Guwahati, June 10 (IANS) The DRDO supported first ever 300-bed Covid hospital in northeast India was inaugurated in Guwahati on Thursday by Assam Chief Minister Himanta Biswa Sarma. The modern Covid Care Hospital was set up by converting a portion of the Sarusajai Sports Complex in Guwahati and it will act as an annexe to the Gauhati Medical College and Hospital.
Sarma said the new hospital was built at a cost of Rs 21.46 crores and in association with DRDO (Defence Research and Development Organisation). The state owned Oil India Limited and ICICI Bank have extended financial support to the tune of Rs 2 crore and Rs 1.5 crore respectively for the project, which would give a renewed push to Assam’s Covid-19 management capabilities.
The Chief Minister thanked DRDO for setting up the hospital within a record period of around 20 days and for having been a generous partner in this critical project. “This is an excellent example of centre-state collaboration and collective spirit to deal with the pandemic.”
Saying that the hospital would have a life span of five years, which can be extended with minimum infrastructure boost up, Sarma informed that there will be 100 ICU beds available in the hospital and oxygen facility could also be made available in another 200 beds.
Moreover, a liquid oxygen tank has been set up to provide continuous supply of oxygen to patients which shall be refilled weekly. Sarma said that during the first 30 days of the new government 465 ICU beds including beds with ventilation facility, 2684 oxygen supported beds were added in the medical institutions. Moreover, 200 ICU beds at GMCH would be made functional in the next ten days, he said, adding that the government is working to set up at least 15 ICU beds in every district hospital.

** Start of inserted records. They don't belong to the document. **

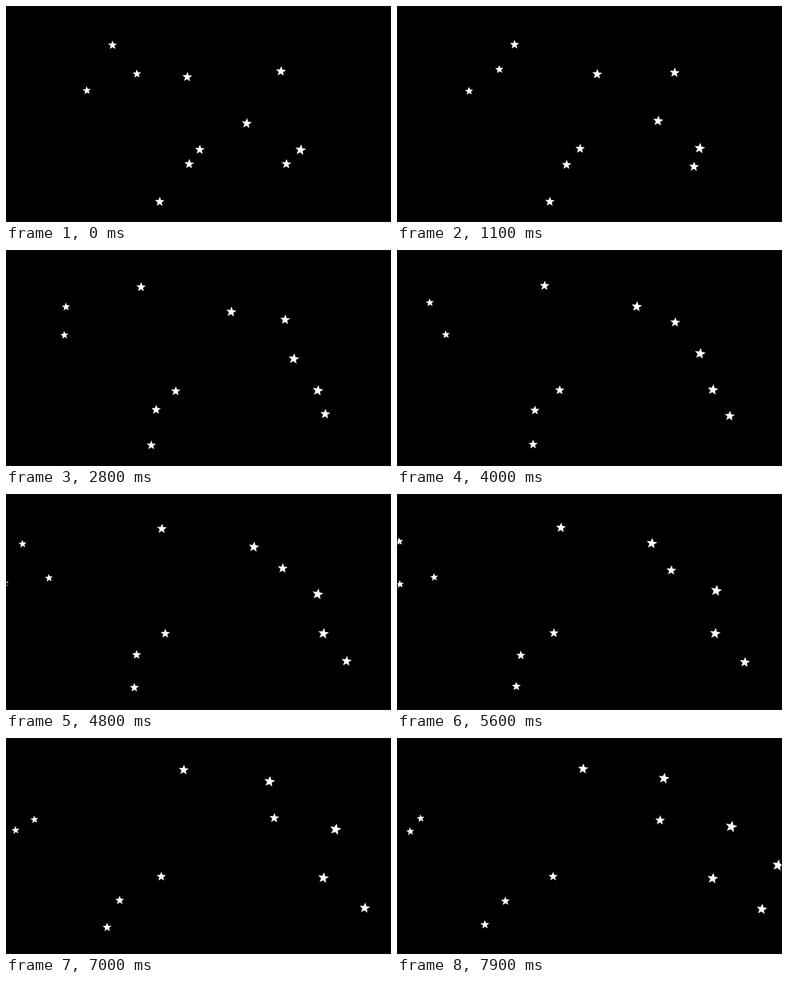
An HTML page that plays this animation: 600 by 338 pixels, repeating every 8000 ms.

```html
<!DOCTYPE html>
<html lang="en">
<head>
<meta charset="utf-8">
<title>Drifting stars</title>
<style>
  html, body { margin: 0; width: 100%; height: 100%; overflow: hidden; background: #000; }
  svg { display: block; width: 100vw; height: 100vh; }
</style>
</head>
<body>
<svg id="sky" viewBox="0 0 600 338">
  <rect width="600" height="338" fill="#000"/>
  <g id="stars" fill="#fff"></g>
  <rect x=".5" y=".5" width="599" height="337" fill="none" stroke="#0c0c0c"/>
</svg>
<script>
const LOOP = 8000, STEP = 100;
const KNOTS = [0, 2.8, 5.6, 7.9]; // seconds

// x and y at each knot, then the radius at the start and the end
const STARS = [
  { x: [166, 210.5, 255.5, 290], y: [61, 57.8, 52.5, 48], r: [7.4, 8.4] },
  { x: [126, 91, 58, 37], y: [132, 133, 130, 125.5], r: [6.7, 6.4] },
  { x: [204, 93.5, 3.5, -40], y: [106, 88.8, 74, 64], r: [7, 6.3] },
  { x: [282.5, 351, 397, 416], y: [110.8, 96.5, 77, 63], r: [8, 9] },
  { x: [428.5, 435, 427.5, 410], y: [102, 108.8, 119.2, 128.5], r: [8.2, 8] },
  { x: [375, 448.5, 497.5, 521], y: [183.5, 170, 151, 138.5], r: [8.3, 9.5] },
  { x: [459, 486, 495.8, 492], y: [225, 219.6, 218, 219.5], r: [8.8, 8.8] },
  { x: [437, 497.5, 542, 568.5], y: [247, 256.4, 263, 267.5], r: [7.9, 8.7] },
  { x: [302, 264.5, 244.5, 243.3], y: [224.5, 220.6, 217.4, 216.5], r: [7.9, 7.5] },
  { x: [285.5, 234, 193, 169], y: [247, 249.7, 252.2, 255], r: [8, 7.2] },
  { x: [239.5, 226.5, 186, 137], y: [306, 305.2, 300.8, 291.8], r: [7.8, 7.2] },
  { x: [-51.5, -20.7, 4.7, 20.7], y: [129, 135, 141, 146], r: [6.5, 6.5] },
  { x: [722, 676, 630, 593.7], y: [140, 161, 182, 199], r: [9.4, 9.4] }
];

const starPoints = Array.from({ length: 10 }, (_, i) => {
  const angle = (i * 36 - 90) * Math.PI / 180;
  const radius = i % 2 ? 0.43 : 1;
  return `${radius * Math.cos(angle)},${radius * Math.sin(angle)}`;
}).join(" ");

const group = document.getElementById("stars");
for (const star of STARS) {
  star.node = document.createElementNS("http://www.w3.org/2000/svg", "polygon");
  star.node.setAttribute("points", starPoints);
  group.append(star.node);
}

// Cubic through the four knots
function curve(values, t) {
  return values.reduce((sum, value, i) => sum + KNOTS.reduce(
    (product, knot, j) => j === i ? product : product * (t - knot) / (KNOTS[i] - knot), value), 0);
}

function draw(ms) {
  const t = ms / 1000;
  for (const { x, y, r, node } of STARS) {
    const radius = r[0] + (r[1] - r[0]) * ms / LOOP;
    const tilt = (radius - 7.5) * 6; // nearer stars lean further
    node.setAttribute("transform",
      `translate(${curve(x, t)} ${curve(y, t) + 0.3}) rotate(${tilt}) scale(${radius})`);
  }
}

const start = performance.now();
function tick() {
  const elapsed = (performance.now() - start) % LOOP;
  draw(Math.floor(elapsed / STEP) * STEP);
  requestAnimationFrame(tick);
}
tick();
</script>
</body>
</html>
```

In view of flood and erosion affecting a large population every year in Assam, the Chief Minister urged DRDO to consider setting up makeshift housing facilities in different parts of the state so that flood affected people could take shelter there. He also informed that 1,000 Paediatric Intensive Care Units (PICU) would be set up to strengthen health infrastructure for children needing critical treatment.